Another familiar pairing is tomato with balsamic, and though your mind screams bloody murder as a Kochi fruit tomato is halved and placed on the heated metal (at least it’s the cooler 160-degree side, and not the charring 230-degree part), thank God the specimens are removed before the skin begins to pucker and wrinkle, thanks to the thicker skin specific to Kochi fruit tomatoes. Its bedfellows are pancetta and pine nuts, with balsamic vinegar reduced on the grill. The play on temperatures – the tomato is hot mainly on the outside – makes it something of an intellectual achievement, and the very definition of a kicked-up classic.
Slow and steady is very much the MO here – occasionally that’s a curse, like when you’re hungry and literally have to watch your food cook in front of you – but mostly it’s a boon, because it sets The Teppanroom apart from its peers most distinctively. It’s common to see the grill used a little artlessly to stir-fry, but Liu’s canvas is so perfectly organised it’s almost a little obsessivecompulsive. For a prawn and Hokkaido scallop appetiser, the seafood elements are neatly arrayed in their own areas and painstakingly stacked over a shiso leaf (a brilliant flavour and easy enhancement to any dish, but particularly so here), before being unceremoniously devoured by me. Even dessert – a slice of pineapple flambéed with tequila, then dressed with black pepper and coconut ice cream – is an exact tableside performance, precisely timed and measured. And never have you seen such neatly tossed fried rice. The Teppanroom’s version is infused with green-tea powder, and the chef delicately lines up sunny-side-up quail eggs on the grill so each bowl of rice gets its own personal topper.
If your belly isn’t grumbling, the song and dance is a delight to witness; for those who don’t mind a good rumble in the kitchen, it also provides no shortage of inspiration (I certainly had a few shiso-leaf-motivated brainwaves throughout the meal, as well as a definite eureka moment at first taste of the wasabi-apple purée).
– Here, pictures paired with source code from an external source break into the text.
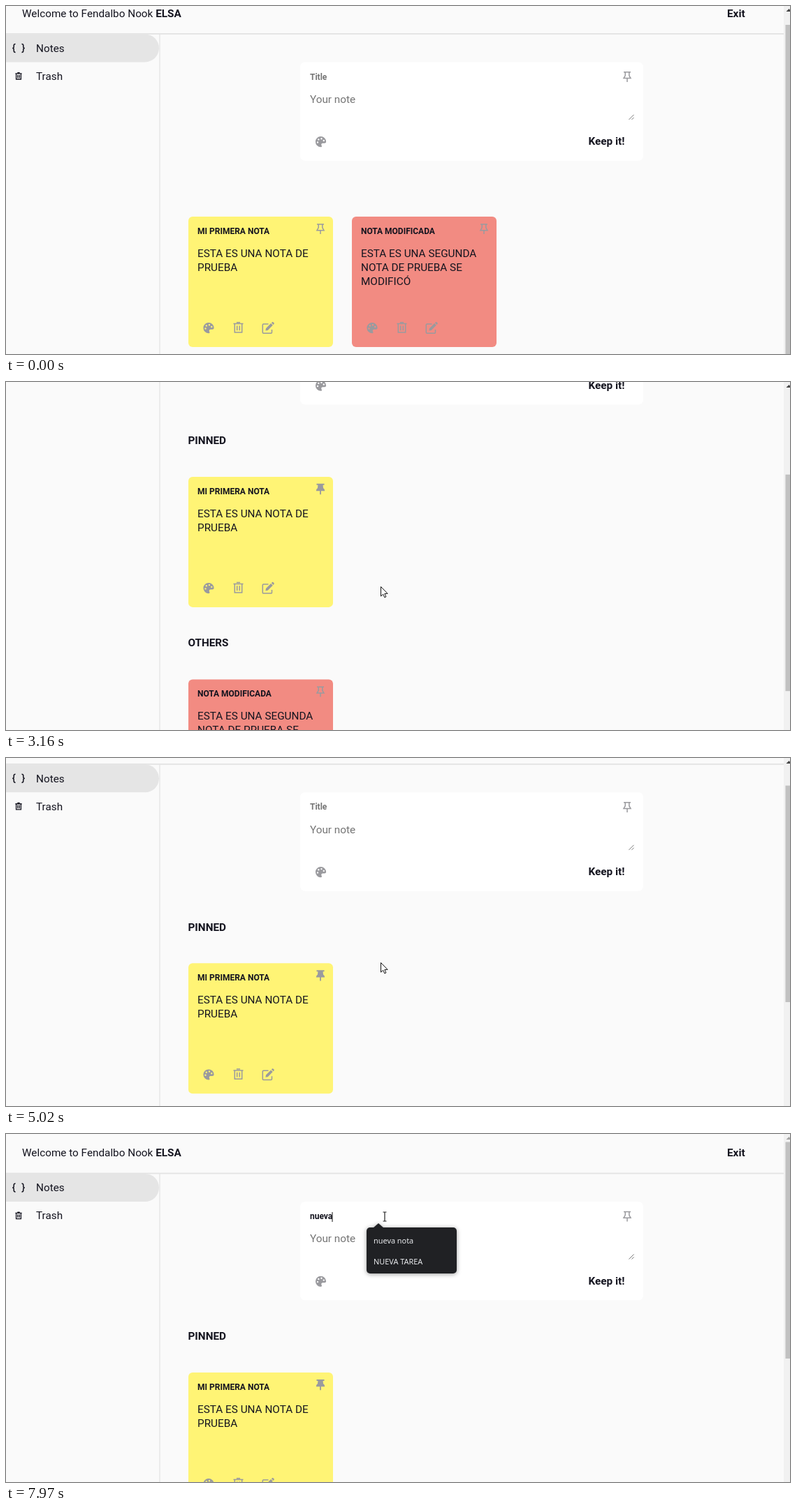
Animation of 1122 by 499 pixels, one loop 8 s. Source, as an HTML page:

```html
<!DOCTYPE html>
<html lang="es">
<head>
<meta charset="utf-8">
<style>
html, body { margin: 0; width: 100%; height: 100%; overflow: hidden; background: #fafafa; }
svg { display: block; font: 15.3px Roboto, sans-serif; fill: #14141f; }
.b { font-weight: 700; }
.s { font-size: 12px; font-weight: 700; }
.hint { fill: #757575; }
.line { fill: none; stroke-width: 1.5; }
.tip { font: 500 10.9px "Noto Sans", sans-serif; fill: #e8eaed; }
</style>
</head>
<body>
<svg id="stage" width="1122" height="499" viewBox="0 0 1122 499"></svg>
<script>
const LOOP = 8000, TICK = 10, GRAY = '#9a9a9e', INK = '#14141f';
const stage = document.getElementById('stage');
const $ = id => document.getElementById(id);

const at = (x, y, body, id = '') => `<g ${id && `id="${id}"`} transform="translate(${x} ${y})">${body}</g>`;
const text = (x, y, s, cls = '') => `<text x="${x}" y="${y}" class="${cls}">${s}</text>`;
const rect = (x, y, w, h, fill, r = 0, id = '') =>
  `<rect ${id && `id="${id}"`} x="${x}" y="${y}" width="${w}" height="${h}" rx="${r}" fill="${fill}"/>`;
const stroke = (d, color = GRAY, width = 1.5) =>
  `<path class="line" stroke="${color}" style="stroke-width:${width}" d="${d}"/>`;
const fill = (d, color = GRAY) => `<path fill="${color}" fill-rule="evenodd" d="${d}"/>`;
const outlined = d => `<path fill="#fff" stroke="#111" stroke-linejoin="round" d="${d}"/>`;

// Icons, centred on 0,0
const holes = [0, 1, 2, 3].map(i => {
  const a = (170 + i * 56) * Math.PI / 180;
  return `M${4.6 * Math.cos(a) - 1.2} ${4.6 * Math.sin(a)}a1.2 1.2 0 1 0 2.4 0a1.2 1.2 0 1 0-2.4 0`;
}).join('');
const palette = fill('M7.6 0A7.6 7.6 0 1 0 0 7.6C2 7.6 1.6 6 1 5C.2 3.5 1.2 2 2.8 2H5.2C6.6 2 7.6 1.2 7.6 0Z' + holes);
const pin = stroke('M-5-6.6H5M-2.8-6.6V-1.6L-5 2.2H5L2.8-1.6V-6.6M0 2.2V7.6');
const pinSolid = fill('M-5.5-7.6H5.5V-5.6H3.6L4-1.4Q6.2 0 6.2 2.8H.9V7.8H-.9V2.8H-6.2Q-6.2 0-4-1.4L-3.6-5.6H-5.5Z');
const trash = (color, width) =>
  stroke('M-7-5.4H7M-2.6-7.3H2.6M-5.2-5.4V7H5.2V-5.4M-1.8-2.6V4.3M1.8-2.6V4.3', color, width);
const edit = stroke('M.5-5.5H-6.5Q-7.7-5.5-7.7-4.3V6.5Q-7.7 7.7-6.5 7.7H4.3Q5.5 7.7 5.5 6.5V2.5') +
  fill('M-3.6 4L-3 .7L4.1-6.4L6.8-3.7L-.3 3.4ZM4.9-7.2L6-8.3Q6.8-8.8 7.6-8.1L8.5-7.2Q9-6.4 8.6-5.6L7.6-4.5Z');
const brace = stroke('M-4.5-6Q-6.8-6-6.8-3.8V-2Q-6.8 0-8.8 0Q-6.8 0-6.8 2V3.8Q-6.8 6-4.5 6', INK);
const braces = brace + `<g transform="scale(-1 1)">${brace}</g>`;

// Pointers, tip or centre on 0,0
const arrow = outlined('M0 0V13.6L3.2 10.7L5.3 15.4L7.4 14.5L5.4 9.9H9.6Z');
const hand = outlined('M-1.6 1Q0-1 1.6 1V7Q3.4 5.7 4.7 7.4Q6.4 6.4 7.6 8Q9.8 7.4 10 9.6V14Q9.8 17 8 19H0L-5.4 12.4Q-6.4 10-4.2 10L-1.6 12Z');
const beam = stroke('M-2.5-6.5H2.5M0-6.5V6.5M-2.5 6.5H2.5', '#222', 1.2);

const card = (id, color, title, lines) => at(0, 0,
  rect(0, 0, 207, 187, color, 6) + text(13, 24.8, title, 's') +
  lines.map((s, i) => text(13, 58 + 20 * i, s)).join('') +
  at(189, 17.5, pin, id + 'Pin') + at(29, 159.7, palette) + at(71.5, 159, trash(GRAY)) + at(114, 159.5, edit), id);

const menu = (id, w, items) => `<g id="${id}">` +
  `<g style="filter:drop-shadow(0 1px 3px #0006)">${rect(516, 134, w, 6 + 30 * items.length, '#202124', 5)}` +
  fill('M525 135L533 128L541 135Z', '#202124') + '</g>' +
  items.map((s, i) => text(526, 157 + 30 * i, s, 'tip')).join('') + '</g>';

const page =
  rect(219, 57, 2, 900, '#ececec') + rect(0, 55.6, 1114, 1.8, '#e3e3e3') +
  text(23, 32.4, 'Welcome to Fendalbo Nook <tspan class="b">ELSA</tspan>') + text(1032, 32.4, 'Exit', 'b') +
  fill('M0 57H199A20 20 0 0 1 199 97H0Z', '#e5e5e5') +
  at(18, 77, braces) + text(43, 82.4, 'Notes') +
  at(18, 117, `<g transform="scale(.66)">${trash(INK, 2)}</g>`) + text(43, 122.4, 'Trash') +
  rect(421, 97, 491, 141.5, '#fff', 7) +
  '<text id="title" x="435" y="122.2"></text>' + rect(435, 112, 1, 14, '#111', 0, 'caret') +
  at(889, 118, pin) + text(435, 155.4, 'Your note', 'hint') +
  stroke('M891.5 179.5L898.5 172.5M895.5 179.5L898.5 176.5', '#777', 1) +
  at(450.5, 211.3, palette) + text(833.5, 216, 'Keep it!', 'b') +
  `<g id="heads">${text(260.5, 295.4, 'PINNED', 'b') + text(260.5, 585.4, 'OTHERS', 'b')}</g>` +
  card('yellow', '#fff475', 'MI PRIMERA NOTA', ['ESTA ES UNA NOTA DE', 'PRUEBA']) +
  card('red', '#f28b82', 'NOTA MODIFICADA', ['ESTA ES UNA SEGUNDA', 'NOTA DE PRUEBA SE', 'MODIFICÓ']) +
  menu('allTips', 141, ['nueva nota', 'NUEVA TAREA', 'primera nota', 'tarea', 'prueba', 'lista']) +
  menu('fewTips', 129, ['nueva nota', 'NUEVA TAREA']);

stage.innerHTML = at(0, 0, page, 'page') +
  rect(1113, 0, 9, 499, '#f1f1f1') + rect(1115.5, 0, 7, 310.5, '#c1c1c1', 0, 'thumb') +
  '<path id="up" d="M1116.5 8L1120.5 4L1124.5 8Z"/>' +
  at(0, 0, at(0, 0, arrow, 'arrow') + at(0, 0, hand, 'hand') + at(0, 0, beam, 'beam'), 'cursor');

// Glides: start, end, then the place reached
const scrolls = [[2995, 3285, 331], [4383, 4691, 84], [4920, 5140, 0]];
const moves = [[130, 920, 438, 301], [950, 1380, 450, 314], [1810, 2110, 453, 315.5],
  [2700, 3000, 536.5, 293.5], [5290, 5540, 554, 123], [5560, 5940, 542, 118.5]];
const keyTimes = [7210, 7330, 7450, 7840, 7970];

function glide(place, legs, t) {
  for (const [start, end, ...goal] of legs) {
    const p = Math.min(1, Math.max(0, (t - start) / (end - start)));
    const eased = p * p * (3 - 2 * p);
    place = place.map((v, i) => v + (goal[i] - v) * eased);
  }
  return place;
}
const move = (id, x, y) => $(id).setAttribute('transform', `translate(${x} ${y})`);
const show = (id, on) => $(id).setAttribute('visibility', on ? 'visible' : 'hidden');

let wasPinned = null;
function layout(pinned) {
  if (pinned === wasPinned) return;
  wasPinned = pinned;
  $('yellowPin').innerHTML = pinned ? pinSolid : pin;
  move('yellow', 261, pinned ? 342 : 318.6);
  move('red', pinned ? 261 : 495, pinned ? 632.5 : 318.6);
  show('heads', pinned);
}

function draw() {
  const t = Math.floor(performance.now() % LOOP / TICK) * TICK;
  const pinned = t >= 1810;
  const [scroll] = glide([16.6], scrolls, t);
  layout(pinned);
  move('page', 0, -scroll);
  $('thumb').setAttribute('y', pinned ? 11.5 + .588 * scroll : 27);
  $('thumb').setAttribute('height', pinned ? 310.5 : 480);
  $('up').setAttribute('fill', scroll > 0 ? '#444' : '#a3a3a3');

  const word = 'nueva'.slice(0, keyTimes.filter(k => k <= t).length);
  const title = $('title');
  title.textContent = word || 'Title';
  title.setAttribute('class', word ? 's' : 's hint');
  $('caret').setAttribute('x', word ? Math.round(435 + title.getComputedTextLength()) - .5 : 435);
  show('caret', t >= 5870 && (t < 6370 || t >= 6860));
  show('allTips', t >= 5900 && t < 7240);
  show('fewTips', t >= 7240);

  const [x, y] = glide([1082, 488], moves, t);
  const overPin = t >= 820 && t < 1900, overText = t >= 5460;
  move('cursor', x, y);
  show('hand', overPin);
  show('beam', overText);
  show('arrow', t >= 130 && !overPin && !overText);
  requestAnimationFrame(draw);
}
draw();
</script>
</body>
</html>
```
Just as important as the food in this type of environment is the chef interaction – certainly, if you must forgo facing your dining companions to watch Liu at work, he’d better make it worth your while. He does, not only with his concentrated efforts on the grill, but with a quiet humour and genial demeanour, as well as a mean knowledge of ingredients. Quiz him on the fresh produce that lines the shelves in baskets behind the counter, or on the type of salt served, or on the classification methodology used on the cuts of beef in the clear fridge. No true foodie will turn down the opportunity to delve into the provenance and science of the food presented to him or her. I certainly didn’t. And while I could share the answers to all those questions here…I’ll allow you, dear reader, the pleasure of asking them yourself.